Though a royal icing mishap in the first round had him worried about his standing, in the end Spokane chef Ricky Webster proved he had what it takes to be crowned the king of Christmas cookies.
On the seventh episode of the Food Network's Christmas Cookie Challenge series, titled "Modern Classics" and which premiered Monday, Nov. 26, Webster went up against four other bakers and cookie decorators — including Amber Stout of Flour & Frosting Spokane — before the judges named him Christmas Cookie Champion, a title that came with a $10,000 grand prize. Webster currently serves as Sysco Spokane's business resource manager and has been professionally baking for two decades.
"The experience was great; it was a wonderful on-set experience," he says. "They really let us communicate and build and foster relationships with other contestants."
Friendly competitive banter between the two Spokane bakers was especially highlighted in the episode's first half, during which the five contestants were tasked with designing cookies that showcased a creative new suit and mode of transport for Santa Claus.
Webster went with an underwater theme, creating a red scuba diving suit and a nautilus-inspired submarine sleigh. His brown sugar cookies were a hit with the show's three judges, Ree Drummond, Vivian Chan and Gesine Prado, but he lost a few marks for not quite perfecting the smoothness of his icing.
"The first round was a little tough," Webster reflects. "I dream big and have these big ideas and scheme and plan, and it stems from having this big imagination as a kid... I had some challenges with the cleanliness and precision to execute and convey exactly what I wanted to."
When it came time for the judges to eliminate two contestants, however, both Webster and Stout — who designed a charming plaid flannel shirt and holiday-themed four wheeler for Ol' Saint Nick — made the cut and moved on to round two.
In that round, the three final competitors were challenged to create a functioning photo frame made of cookies to showcase their own holiday family photos. Webster, drawing on his experience creating a life-size gingerbread house last holiday season inside the lobby of Hotel RL (now the Centennial Hotel), built his frame using spiced gingerbread dough with accents made of pecan sugar cookies.
"After round one I regrouped and thought, when we get the next challenge I need to think about how to maximize my impact I'm going to make without going too far," he says.
With a border of brightly iced holiday lights and a textured tree, Webster's second design was simple yet precisely executed, and the judges were left convinced of his prowess.
While Webster won't see his prize money for a while still, even though filming took place this summer, he says he might use it to fund a minor kitchen remodel at his Spokane home, or get some fun new cooking gadgets.
And though he can't speak to the results yet, Webster gets another chance to land a hefty prize pool from his second Food Network appearance this season on the new Holiday Gingerbread Showdown. Webster appears on that series on Sunday, Dec. 9 at 9 pm with his Spokane-based baking assistant Megan Gaines, who helped bake and construct last year's life-size gingerbread house.

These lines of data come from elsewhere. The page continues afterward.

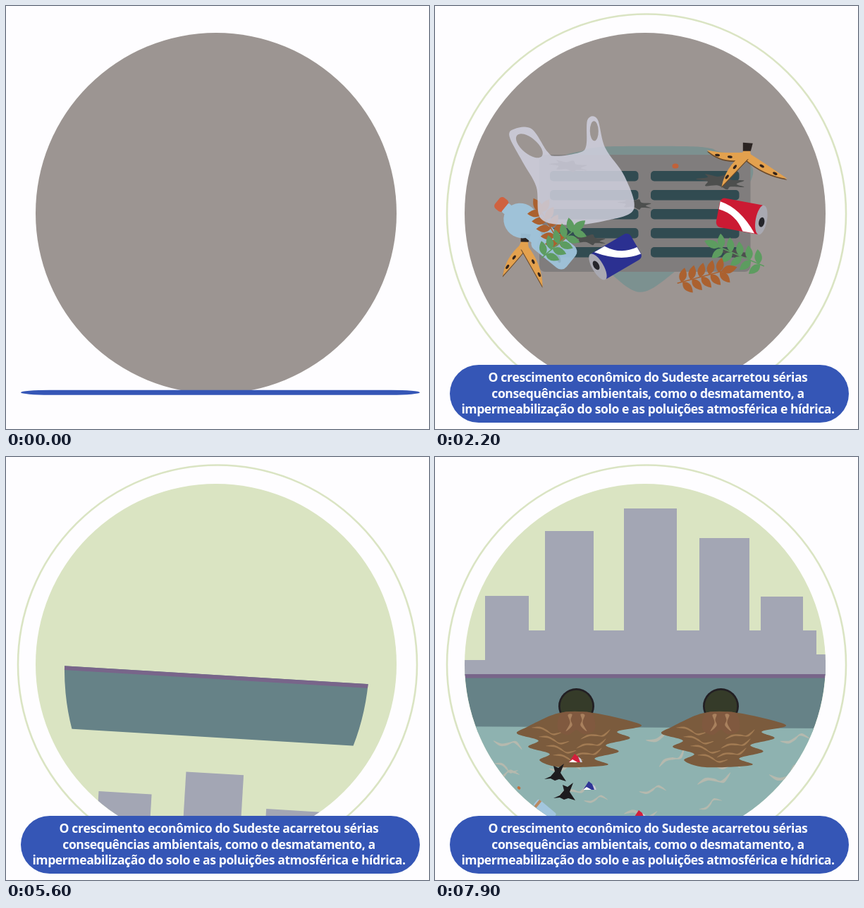
These frames come from a looping animation (600x600 px, 8000 ms). An HTML page with a canvas:

```html
<!DOCTYPE html>
<html lang="pt">
<head>
<meta charset="utf-8">
<style>
html, body { margin: 0; width: 100%; height: 100%; overflow: hidden; background: #fefdff; }
canvas { position: absolute; left: 0; top: 0; width: 600px; height: 600px; }
.line {
  position: absolute; left: 2px; width: 600px; height: 24px;
  text-align: center; white-space: pre; color: #fff;
  font: bold 17.6px/24px "Open Sans", "Noto Sans", sans-serif; letter-spacing: -0.45px;
}
.line span { display: inline-block; }
</style>
</head>
<body>
<canvas id="stage" width="600" height="600"></canvas>
<script>
const ctx = document.getElementById('stage').getContext('2d');
const LOOP = 8, TAU = Math.PI * 2;
const CX = 298, CY = 294, R = 256;

const clamp = (v, a = 0, b = 1) => Math.min(b, Math.max(a, v));
const span = (t, a, b) => clamp((t - a) / (b - a));
const mix = (a, b, k) => a + (b - a) * k;
const easeOut = u => 1 - (1 - u) ** 3;
const spring = (t, k = 5, w = 5) => t <= 0 ? 0 : 1 - Math.exp(-k * t) * Math.cos(w * t);
const backOut = u => 1 + 2.7 * (u - 1) ** 3 + 1.7 * (u - 1) ** 2;
const noise = i => { const v = Math.sin(i * 12.9898 + 4.1) * 43758.5453; return v - Math.floor(v); };
const root = v => Math.sign(v) * Math.sqrt(Math.abs(v));

function at(x, y, deg, sx, sy, draw) {
  if (!sx || !sy) return;
  ctx.save();
  ctx.translate(x, y);
  ctx.rotate(deg * Math.PI / 180);
  ctx.scale(sx, sy);
  draw();
  ctx.restore();
}
function fill(color, rule) { ctx.fillStyle = color; ctx.fill(rule || 'nonzero'); }
function rect(x, y, w, h, color) { ctx.fillStyle = color; ctx.fillRect(x, y, w, h); }
function round(x, y, w, h, r, color) {
  ctx.beginPath(); ctx.roundRect(x, y, w, h, r); fill(color);
}
function oval(x, y, rx, ry, color, rot = 0) {
  ctx.beginPath(); ctx.ellipse(x, y, rx, ry, rot, 0, TAU); fill(color);
}
function poly(p, color) {
  ctx.beginPath();
  for (let i = 0; i < p.length; i += 2) ctx.lineTo(p[i], p[i + 1]);
  fill(color);
}
// Closed smooth curve through flat x,y points
function curve(p) {
  const n = p.length / 2, X = i => p[(i + n) % n * 2], Y = i => p[(i + n) % n * 2 + 1];
  ctx.moveTo(X(0), Y(0));
  for (let i = 0; i < n; i++) {
    ctx.bezierCurveTo(
      X(i) + (X(i + 1) - X(i - 1)) / 6, Y(i) + (Y(i + 1) - Y(i - 1)) / 6,
      X(i + 1) - (X(i + 2) - X(i)) / 6, Y(i + 1) - (Y(i + 2) - Y(i)) / 6,
      X(i + 1), Y(i + 1));
  }
  ctx.closePath();
}
function blob(p, color) { ctx.beginPath(); curve(p); fill(color); }
function ring(n, point) {
  return Array.from({ length: n }, (_, i) => point(i / n * TAU, i)).flat();
}

// ---- street litter ----
function puddle() {
  blob(ring(48, a => {
    const c = Math.cos(a), s = Math.sin(a);
    const x = root(c) * (182 + 32 * Math.abs(Math.sin(3 * a))) - 10 * s;
    const y = s > 0 ? 95 * root(s) + 57 * Math.exp(-((x / 50) ** 2)) : 130 * root(s);
    return [x, y];
  }), '#7c9190');
}
function smudge(x, y, w) {
  blob(ring(14, (a, i) => {
    const k = i % 2 ? 1 : 0.6, c = Math.cos(a) * w, s = Math.sin(a) * w;
    return [x + c * k, y + s * 0.3 * k + c * 0.1];
  }), '#4d4f4e');
}
function grate() {
  round(148, 211, 299.5, 166, 8, '#807d7d');
  for (let i = 0; i < 5; i++) {
    for (const x of [163, 306]) round(x, 234 + i * 27, 125.5, 14.5, 5, '#314b51');
  }
  smudge(406, 249, 36); smudge(284, 281, 25); smudge(425, 351, 27);
  smudge(190, 227, 28); smudge(218, 331, 26);
  oval(341, 227, 4.5, 3.5, '#c0623a');
}
function hole(x, y, rx, ry, rot) {
  ctx.moveTo(x + rx * Math.cos(rot), y + rx * Math.sin(rot));
  ctx.ellipse(x, y, rx, ry, rot, 0, TAU);
}
function bag() {
  ctx.beginPath();
  curve([-79,-64, -70,-74, -46,-70, -29,-35, -18,-27, 16,-27, 27,-36, 34,-71, 48,-70,
    53,-28, 74,16, 80,64, 40,74, -10,73, -52,58, -52,12, -66,-26]);
  hole(-53, -47, 23, 11, 0.85);
  hole(41, -54, 14, 6, 1.7);
  fill('rgba(208,208,222,.86)', 'evenodd');
}
function bottle() {
  round(-71, -10, 15, 20, 5, '#cf6240');
  ctx.beginPath();
  ctx.roundRect(-57, -8, 14, 16, 2);
  hole(-27, 0, 26, 24, 0);
  ctx.roundRect(-12, -15, 24, 30, 4);
  ctx.roundRect(2, -20, 62, 40, 10);
  fill('rgba(160,197,220,.94)');
  for (let i = 0; i < 4; i++) oval(8 + i * 13, i % 2 ? 8 : -6, 7, 3, '#8fb0c2', 0.5);
}
const can = color => () => {
  round(-34.5, -21, 66, 42, 7, color);
  ctx.beginPath();
  ctx.moveTo(-34, -15);
  ctx.quadraticCurveTo(-4, -11, 22, 20.5);
  ctx.lineTo(5, 20.5);
  ctx.quadraticCurveTo(-9, -2, -34, -4);
  fill('#fff');
  oval(28, 0, 8, 21, '#a9a9b2');
  oval(29, 3, 4, 7, '#25252a');
};
function leg(x, y, bend) {
  const d = Math.hypot(x, y), nx = -y / d, ny = x / d;
  const mx = x * 0.55 + nx * bend, my = y * 0.55 + ny * bend;
  const shape = (o, color) => {
    ctx.beginPath();
    ctx.moveTo(nx * 5, ny * 5 + o);
    ctx.quadraticCurveTo(mx + nx * 8, my + ny * 8 + o, x, y + o);
    ctx.quadraticCurveTo(mx - nx * 7, my - ny * 7 + o, -nx * 5, -ny * 5 + o);
    fill(color);
  };
  shape(1.8, '#6b4a2a');
  shape(0, '#e3a14e');
  for (const k of [0.4, 0.72]) {
    oval(x * k + nx * bend * 0.5, y * k + ny * bend * 0.5, 3.5, 1.8, '#33241c', Math.atan2(y, x));
  }
}
const banana = (...legs) => () => {
  legs.forEach(l => leg(...l));
  poly([-4,-8, 5,-8, 8,5, -8,5], '#e3a14e');
  poly([-6,-18, 8,-18, 6,-7, -5,-6], '#2b2422');
};
const branch = (color, len) => () => {
  ctx.strokeStyle = color;
  ctx.lineWidth = 1.6;
  ctx.beginPath(); ctx.moveTo(-len / 2, 0); ctx.lineTo(len / 2 - 12, 0); ctx.stroke();
  const leaf = (x, a, l) => at(x, 0, a, l, l, () => {
    ctx.beginPath(); ctx.moveTo(0, 0);
    ctx.quadraticCurveTo(0.4, -0.5, 1, 0);
    ctx.quadraticCurveTo(0.4, 0.5, 0, 0);
    fill(color);
  });
  for (let i = 0; i < 5; i++) {
    const x = -len / 2 + 6 + i * len * 0.155;
    leaf(x, -62, 21); leaf(x + 2, 62, 21);
  }
  leaf(len / 2 - 23, 0, 23);
};

const RUST = '#ab612f', LEAF = '#5d9c60';
// Each piece drifts from its first pose to its second: x, y, angle
const ITEMS = [
  [banana([-25, 45, 4], [33, 54, -6]), [133,330,14], [118,353,-2]],
  [bottle, [160,296,45], [125,350,33]],
  [branch(RUST, 80), [156,305,-116], [164,310,-125]],
  [bag, [199,234,-20], [187,240,4]],
  [branch(LEAF, 82), [183,331,-42], [181,331,-39]],
  [can('#2b3091'), [258,343,143], [252,370,157]],
  [banana([-56, -3, -10], [61, 28, 4], [-31, 47, 5]), [437,224,10], [446,199,-1]],
  [can('#cb1a33'), [422,286,4], [450,312,18]],
  [branch(LEAF, 92), [414,324,213], [436,381,192]],
  [branch(RUST, 88), [389,359,-38], [383,407,10]]
];

function street(t) {
  const s = 1 - span(t, 4.7, 5.3) ** 3;
  if (s <= 0) return;
  at(CX, CY, 0, s, s, () => {
    oval(0, 0, R, R, '#9c9592');
    const pop = spring(t - 0.1, 8, 6), grow = pop * (0.62 + 0.1 * (t - 1));
    at(0, 1, 0, grow, grow, puddle);
    at(0, 0, 0, pop, pop, () => { ctx.translate(-CX, -CY); grate(); });
    const m = 1 - (1 - clamp((t - 1) / 3.8, -0.15, 1)) ** 1.7;
    ITEMS.forEach(([draw, a, b], i) => {
      const [x, y, r] = a.map((v, j) => mix(v, b[j], m));
      const k = spring(t - 0.15 - i * 0.03, 8, 7);
      at(x - CX, y - CY, r, k, k, draw);
    });
  });
}

// ---- city and river ----
const TOWERS = [[71,133,197], [156,225,105], [268,343,73], [375,446,115], [462,522,198],
  [133,541,246], [30,560,288], [541,560,280]];

function skyline() {
  ctx.translate(-305.5, -73);
  for (const [a, b, top] of TOWERS) rect(a, top, b - a, 310 - top, '#a3a6b4');
}
function wall() {
  ctx.translate(-CX, -349.5);
  ctx.beginPath(); ctx.arc(CX, CY, R, 0, TAU); ctx.clip();
  rect(30, 308, 540, 83, '#668287');
  rect(30, 308, 540, 5.5, '#78658a');
}
function pipe() {
  oval(0, 0, 25.5, 25.5, '#221f23');
  oval(0, 0, 22.8, 22.8, '#353b29');
}
const swirl = (x, y, deg, sx, sy, color) => at(x, y, deg, sx, sy, () =>
  blob([-1,0.2, -0.5,-0.16, 0,0, 0.4,0.26, 1,-0.2, 0.55,0.42, 0.1,0.26, -0.4,0.06], color));

// Ragged spill: alternating long and short tongues down both sides
function spill() {
  const right = [], left = [];
  for (let i = 0; i < 7; i++) {
    const y = 17 + i * 9.5, w = 92 - i * 8;
    right.push(w - (i % 2 ? 26 : 0), y);
    left.unshift(-w + (i % 2 ? 0 : 22), y + 3);
  }
  blob([24,0, ...right, ...left, -24,0], '#7b5b3d');
  for (let i = 0; i < 7; i++) {
    swirl(i % 2 ? 30 - i * 3 : -42 + i * 5, 24 + i * 6.5, i % 2 ? -12 : 14, 22, 12, '#a27b53');
  }
  blob([-22,1, 0,-1, 22,1, 26,24, 10,30, 0,24, -12,31, -26,23], '#80593f');
  for (const d of [-1, 1]) blob([d*6,2, d*12,3, d*9,14, d*15,26, d*6,18, d*8,10], '#a9815e');
}
const tail = () => poly([-17,8, -8,4, -2,-3, -4,-11, 3,-8, 11,-14, 6,-1, 14,11, 4,8, -2,10, -8,7], '#1d1b1e');
const scrap = color => () => {
  poly([-10,5, -2,-7, 3,-3, 9,5], color);
  poly([-10,5, -5,1, 2,5], '#fff');
  poly([3,-3, 7,0, 9,5, 6,5], '#c9cad4');
};
const flask = () => {
  oval(-43, 0, 2.5, 2, '#c0703f');
  round(-12, -6, 34, 12, 3, '#a3c6de');
  rect(-10, -6, 4, 12, '#b98a62');
};
const FLOATING = [[tail, 172,449], [tail, 185,476], [scrap('#d31f3c'), 200,428],
  [scrap('#2f3597'), 220,467], [scrap('#d31f3c'), 291,508], [flask, 152,497,40]];

function city(t) {
  const open = easeOut(span(t, 4.95, 5.45));
  if (!open) return;
  ctx.save();
  ctx.beginPath(); ctx.arc(CX, CY, R * open, 0, TAU); ctx.clip();
  rect(0, 0, 600, 600, '#dae4c2');

  const rise = 1 - easeOut(span(t, 5.5, 6.7)), big = 1 + 0.117 * rise;
  at(305.5 - 12 * rise, 73 + 488 * rise, 4.4 * rise, big, big, skyline);

  const w = 1 - easeOut(span(t, 5.3, 5.95));
  at(CX - 15 * w, 349.5 + 25 * w, 22 * w, 1 - w, (1 - w) * (1 + 1.7 * w), wall);

  const mouths = [200.5, 405.5];
  mouths.forEach((x, i) => {
    const k = spring(t - 6.15 - i * 0.08, 9, 7);
    at(x, 353.5, 0, k, k, pipe);
  });

  if (t > 6.45) {
    const lift = 170 * Math.exp(-4 * (t - 6.5)), y = 383 + lift, tilt = 0.5 + span(t, 6.9, 7.9);
    poly([30, y - tilt, 570, y + tilt, 570, 600, 30, 600], '#8eb2b0');
    ctx.globalAlpha = span(t, 7.1, 7.6);
    for (let i = 0; i < 20; i++) {
      const x = 80 + i % 5 * 98 + noise(i) * 60, ry = 392 + Math.floor(i / 5) * 30 + noise(i + 40) * 22;
      const l = 16 + noise(i + 80) * 9;
      swirl(x, ry + lift, noise(i + 120) * 60 - 35, l, (i % 2 ? 1 : -1) * l * 0.8, '#b5b9ae');
    }
    ctx.globalAlpha = 1;
  }
  mouths.forEach((x, i) => {
    const k = easeOut(span(t, 7.15 + i * 0.05, 7.75 + i * 0.05));
    at(x, 363, 0, k, k, spill);
  });
  FLOATING.forEach(([draw, x, y, r = 0], i) => {
    const k = easeOut(span(t, 7.25 + i * 0.05, 7.6 + i * 0.05));
    at(x, y + 12 * (1 - k), r, k, k, draw);
  });
  ctx.restore();
}

// ---- caption ----
const glyphs = [];
['O crescimento econômico do Sudeste acarretou sérias',
 'consequências ambientais, como o desmatamento, a',
 'impermeabilização do solo e as poluições atmosférica e hídrica.'].forEach((text, row) => {
  const line = document.createElement('div');
  line.className = 'line';
  line.style.top = 514 + row * 22.5 + 'px';
  for (const ch of text) {
    const s = document.createElement('span');
    s.textContent = ch;
    line.append(s);
    glyphs.push(s);
  }
  document.body.append(line);
});

function caption(t) {
  const k = spring(t + 0.017);
  at(304, 548 + 2 * clamp(k), 0, 1, k, () => round(-283, -41, 566, 82, 41, '#3556b6'));
  glyphs.forEach((g, i) => {
    const from = 0.83 - (glyphs.length - 1 - i) * 0.0043;
    const u = span(t, from, from + 0.6);
    g.style.transform = u < 1 ? `scale(${u > 0 ? backOut(u) : 0})` : 'none';
  });
}

function render(t) {
  rect(0, 0, 600, 600, '#fefdff');
  const s = spring(t - 0.15);
  if (s > 0) {
    ctx.beginPath();
    ctx.arc(300, 294.5, 283 * s, 0, TAU);
    ctx.strokeStyle = '#dae4c3';
    ctx.lineWidth = 2.6;
    ctx.stroke();
  }
  city(t);
  street(t);
  caption(t);
}

const start = performance.now();
function tick() {
  const ms = Math.max(0, performance.now() - start);
  render(Math.floor(ms / 100) % (LOOP * 10) / 10);
  requestAnimationFrame(tick);
}
tick();
</script>
</body>
</html>
```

The positive attention garnered from that project, Webster says, was a big reason the Food Network asked him to appear on both holiday-themed baking series. He hopes his personal love of the holidays stood out, too, both to the network and audiences.
"I have been celebrating Christmas since June. It's my favorite time of the year," Webster says. "I really got to live half my year this year in Christmas land."
The Holiday Gingerbread Showdown pits nine total teams against each other, three per episode, with one winner from each going on to compete in the finals, airing on Dec. 16 at 9 pm. The winner of the finale is awarded a $25,000 grand prize and a feature in Food Network's magazine.
Local supporters will have to tune in next Sunday, Dec. 9, however, to see if Webster and Gaines make the cut.
"I can't stress enough about how excited I am that the city that I relocated to just about two years ago is being represented and showcased," Webster reflects. "It's really exciting to be a part of the food scene here and at such a renaissance time, and I think all these things — whether it be a Food Network [show] or a magazine article about the city — ensure we have a spot on the culinary map."